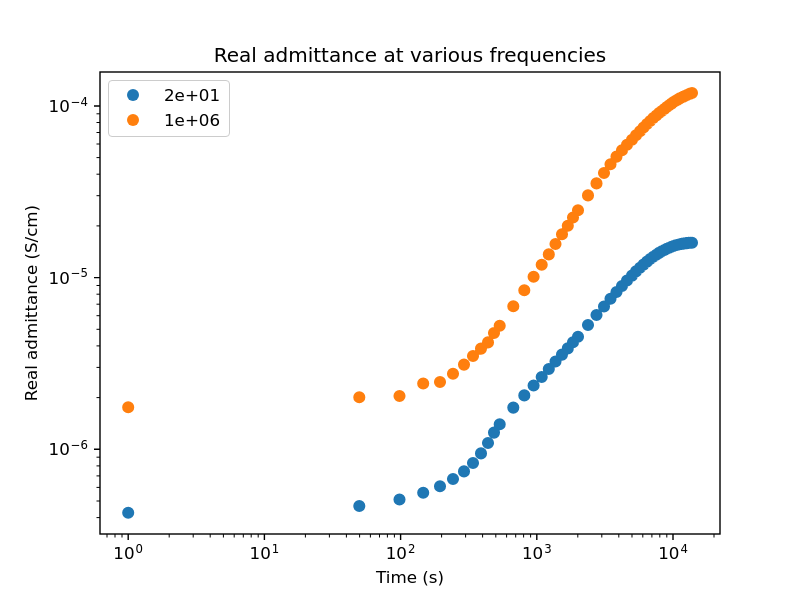
<!DOCTYPE html>
<html lang="en">
<head>
<meta charset="utf-8">
<title>Real admittance at various frequencies</title>
<style>
:root {
  --paper: #ffffff;
  --ink: #000000;
  --low-frequency: #1f77b4;
  --high-frequency: #ff7f0e;
  --legend-border: #cccccc;
}
* { box-sizing: border-box; margin: 0; padding: 0; }
html, body { width: 801px; height: 600px; overflow: hidden; background: var(--paper); }
.chart {
  position: relative;
  width: 801px;
  height: 600px;
  overflow: hidden;
  color: var(--ink);
  font: 16.7px/20px "DejaVu Sans", sans-serif;
  white-space: nowrap;
}
.plot { position: absolute; left: 0; top: 0; }
.axis-lines { fill: none; stroke: var(--ink); stroke-width: 1.4; }
.minor { stroke-width: 1; }
.series { fill: none; stroke-width: 12.1; stroke-linecap: round; }
.series.low { stroke: var(--low-frequency); }
.series.high { stroke: var(--high-frequency); }
.chart-title {
  position: absolute;
  left: 100px;
  top: 42.6px;
  width: 620px;
  font-size: 20px;
  font-weight: 400;
  line-height: 24px;
  text-align: center;
}
.x-title { position: absolute; left: 100px; top: 567px; width: 620px; text-align: center; }
.y-title {
  position: absolute;
  left: -119px;
  top: 293px;
  width: 300px;
  text-align: center;
  transform: rotate(-90deg);
}
.tick { position: absolute; }
.tick sup { position: relative; top: -6.4px; font-size: 11.7px; line-height: 0; vertical-align: baseline; margin-left: 1px; }
.x-tick { top: 543.4px; width: 60px; margin-left: -30px; text-align: center; }
.y-tick { left: 0; width: 88px; margin-top: -10px; text-align: right; }
.legend {
  position: absolute;
  left: 108px;
  top: 80px;
  width: 122px;
  height: 57px;
  padding: 1.5px 0 0 18px;
  border: 1.4px solid var(--legend-border);
  border-radius: 4px;
  background: var(--paper);
  list-style: none;
}
.legend li { display: flex; align-items: center; gap: 25px; height: 25px; line-height: 25px; }
.swatch { flex: none; width: 12px; height: 12px; border-radius: 50%; }
.swatch.low { background: var(--low-frequency); }
.swatch.high { background: var(--high-frequency); }
</style>
</head>
<body>
<main class="chart">
  <h1 class="chart-title">Real admittance at various frequencies</h1>

  <svg class="plot" width="801" height="600" viewBox="0 0 801 600" role="img" aria-label="Log-log scatter plot of real admittance against time for two frequencies">
    <defs>
      <path id="x-decade" d="M41 534v3.5M65 534v3.5M82 534v3.5M95.2 534v3.5M106 534v3.5M115.1 534v3.5M123 534v3.5M130 534v3.5"/>
      <path id="y-decade" d="M100-51.7h-3.5M100-81.9h-3.5M100-103.4h-3.5M100-120h-3.5M100-133.6h-3.5M100-145.1h-3.5M100-155.1h-3.5M100-163.8h-3.5"/>
    </defs>

    <path class="series low" d="M128.2 512.8h0M359.3 506h0M399.5 499.5h0M423.2 492.8h0M440 486.3h0M453 479h0M464 471.4h0M473 463h0M481 453.4h0M488 443h0M494 432.6h0M499.7 424.2h0M513.3 407.6h0M524.3 395.4h0M533.6 385.5h0M541.7 377h0M548.8 369h0M555.5 361.5h0M562 354.6h0M567.8 348.4h0M573 342.3h0M578 336.8h0M588 325h0M596.5 315h0M604 306.5h0M610.5 298.7h0M616.5 292h0M622 286h0M627 280.5h0M632 275.6h0M636 271.4h0M640 267.8h0M643.5 264.6h0M647 261.6h0M650.2 259h0M653.3 256.7h0M656.3 254.7h0M659.1 252.9h0M661.8 251.3h0M664.4 250h0M666.8 248.7h0M669.2 247.7h0M671.5 246.8h0M673.6 246h0M675.7 245.3h0M677.8 244.8h0M679.8 244.3h0M681.6 243.9h0M683.5 243.6h0M685.3 243.3h0M687 243.1h0M688.6 242.9h0M690.2 242.8h0M692 242.7h0"/>
    <path class="series high" d="M128.2 407.2h0M359.3 397.3h0M399.5 396h0M423.2 383.5h0M440 382h0M453 373.7h0M464 364.6h0M473 356h0M481 348.6h0M488 342.4h0M494 333h0M499.7 325.8h0M513.3 306.2h0M524.3 290.3h0M533.6 276.7h0M541.7 264.8h0M548.8 254.4h0M555.5 244h0M562 234.3h0M567.8 225.7h0M573 217.5h0M578 210.3h0M588 195.4h0M596.5 183.4h0M604 173h0M610.5 164.3h0M616.5 156.6h0M622 150.2h0M627 144.7h0M632 139.7h0M636 135.2h0M640 131.2h0M643.5 127.5h0M647 124h0M650.2 121h0M653.3 118h0M656.3 115.5h0M659.1 113h0M661.8 111h0M664.4 109h0M666.8 107h0M669.2 105.2h0M671.5 103.6h0M673.6 102h0M675.7 100.8h0M677.8 99.6h0M679.8 98.4h0M681.6 97.5h0M683.5 96.6h0M685.3 95.7h0M687 95h0M688.6 94.3h0M690.2 93.6h0M692 93h0"/>

    <g class="axis-lines">
      <rect x="100" y="72" width="620" height="462"/>
      <path d="M128.2 534v6M264.4 534v6M400.6 534v6M536.8 534v6M673 534v6"/>
      <path d="M100 106h-6M100 277.6h-6M100 449.3h-6"/>
      <g class="minor">
        <path d="M107 534v3.5M115 534v3.5M122 534v3.5M714 534v3.5"/>
        <use href="#x-decade" x="128.2"/>
        <use href="#x-decade" x="264.4"/>
        <use href="#x-decade" x="400.6"/>
        <use href="#x-decade" x="536.8"/>
        <use href="#y-decade" y="277.6"/>
        <use href="#y-decade" y="449.3"/>
        <path d="M100 517.6h-3.5M100 501h-3.5M100 487.4h-3.5M100 475.9h-3.5M100 465.9h-3.5M100 457.2h-3.5"/>
      </g>
    </g>
  </svg>

  <ul class="legend">
    <li><span class="swatch low"></span>2e+01</li>
    <li><span class="swatch high"></span>1e+06</li>
  </ul>

  <div class="tick y-tick" style="top:106px">10<sup>−4</sup></div>
  <div class="tick y-tick" style="top:277.6px">10<sup>−5</sup></div>
  <div class="tick y-tick" style="top:449.3px">10<sup>−6</sup></div>

  <div class="tick x-tick" style="left:128.2px">10<sup>0</sup></div>
  <div class="tick x-tick" style="left:264.4px">10<sup>1</sup></div>
  <div class="tick x-tick" style="left:400.6px">10<sup>2</sup></div>
  <div class="tick x-tick" style="left:536.8px">10<sup>3</sup></div>
  <div class="tick x-tick" style="left:673px">10<sup>4</sup></div>

  <p class="x-title">Time (s)</p>
  <p class="y-title">Real admittance (S/cm)</p>
</main>
</body>
</html>
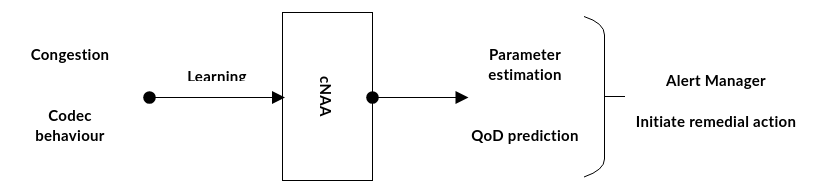
<!DOCTYPE html>
<html lang="en">
<head>
<meta charset="utf-8">
<title>cNAA process diagram</title>
<style>
:root { --ink: #000; --paper: #fff; }
* { box-sizing: border-box; }
body { margin: 0; overflow: hidden; background: var(--paper); }
.diagram {
  position: relative; width: 819px; height: 194px; overflow: hidden;
  background: var(--paper); color: var(--ink);
  font: 700 15px/20px Lato, "Open Sans", sans-serif;
  letter-spacing: .3px;
}
.connectors { position: absolute; inset: 0; display: block; }
.connectors .line { fill: none; stroke: var(--ink); stroke-width: 1; }
.node { position: absolute; margin: 0; text-align: center; white-space: nowrap; }
.congestion { left: 10px; top: 44px; width: 120px; }
.codec { left: 10px; top: 105px; width: 120px; }
.learning { left: 167px; top: 66px; width: 100px; height: 15px; overflow: hidden; }
.engine { left: 316px; top: 13px; width: 20px; height: 167px; writing-mode: vertical-rl; }
.estimation { left: 455px; top: 44px; width: 140px; }
.prediction { left: 455px; top: 125px; width: 140px; }
.alert { left: 626px; top: 70px; width: 180px; }
.action { left: 626px; top: 111px; width: 180px; }
</style>
</head>
<body>
<main class="diagram">
  <svg class="connectors" width="819" height="194" viewBox="0 0 819 194" aria-hidden="true">
    <defs>
      <circle id="dot" r="6.3"/>
      <polygon id="arrowhead" points="0,0 -13,-6.5 -13,6.5"/>
    </defs>
    <rect class="line" x="282.5" y="12.5" width="90" height="168"/>
    <path class="line" d="M150 97.5H273M373 97.5H457"/>
    <use href="#dot" x="149.5" y="97.5"/>
    <use href="#arrowhead" x="285" y="97.5"/>
    <use href="#dot" x="372.5" y="97.5"/>
    <use href="#arrowhead" x="468.5" y="97.5"/>
    <path class="line" d="M584 16.5Q604.5 23 604.5 35V159Q604.5 170 584 177M604.5 96.5H625"/>
  </svg>
  <p class="node congestion">Congestion</p>
  <p class="node codec">Codec<br>behaviour</p>
  <p class="node learning">Learning</p>
  <p class="node engine">cNAA</p>
  <p class="node estimation">Parameter<br>estimation</p>
  <p class="node prediction">QoD prediction</p>
  <p class="node alert">Alert Manager</p>
  <p class="node action">Initiate remedial action</p>
</main>
</body>
</html>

============

_What you are asked to do_.
What is needed is the number of lines in the data that contain "node", given with nothing else.

_Answer to this exercise_.
9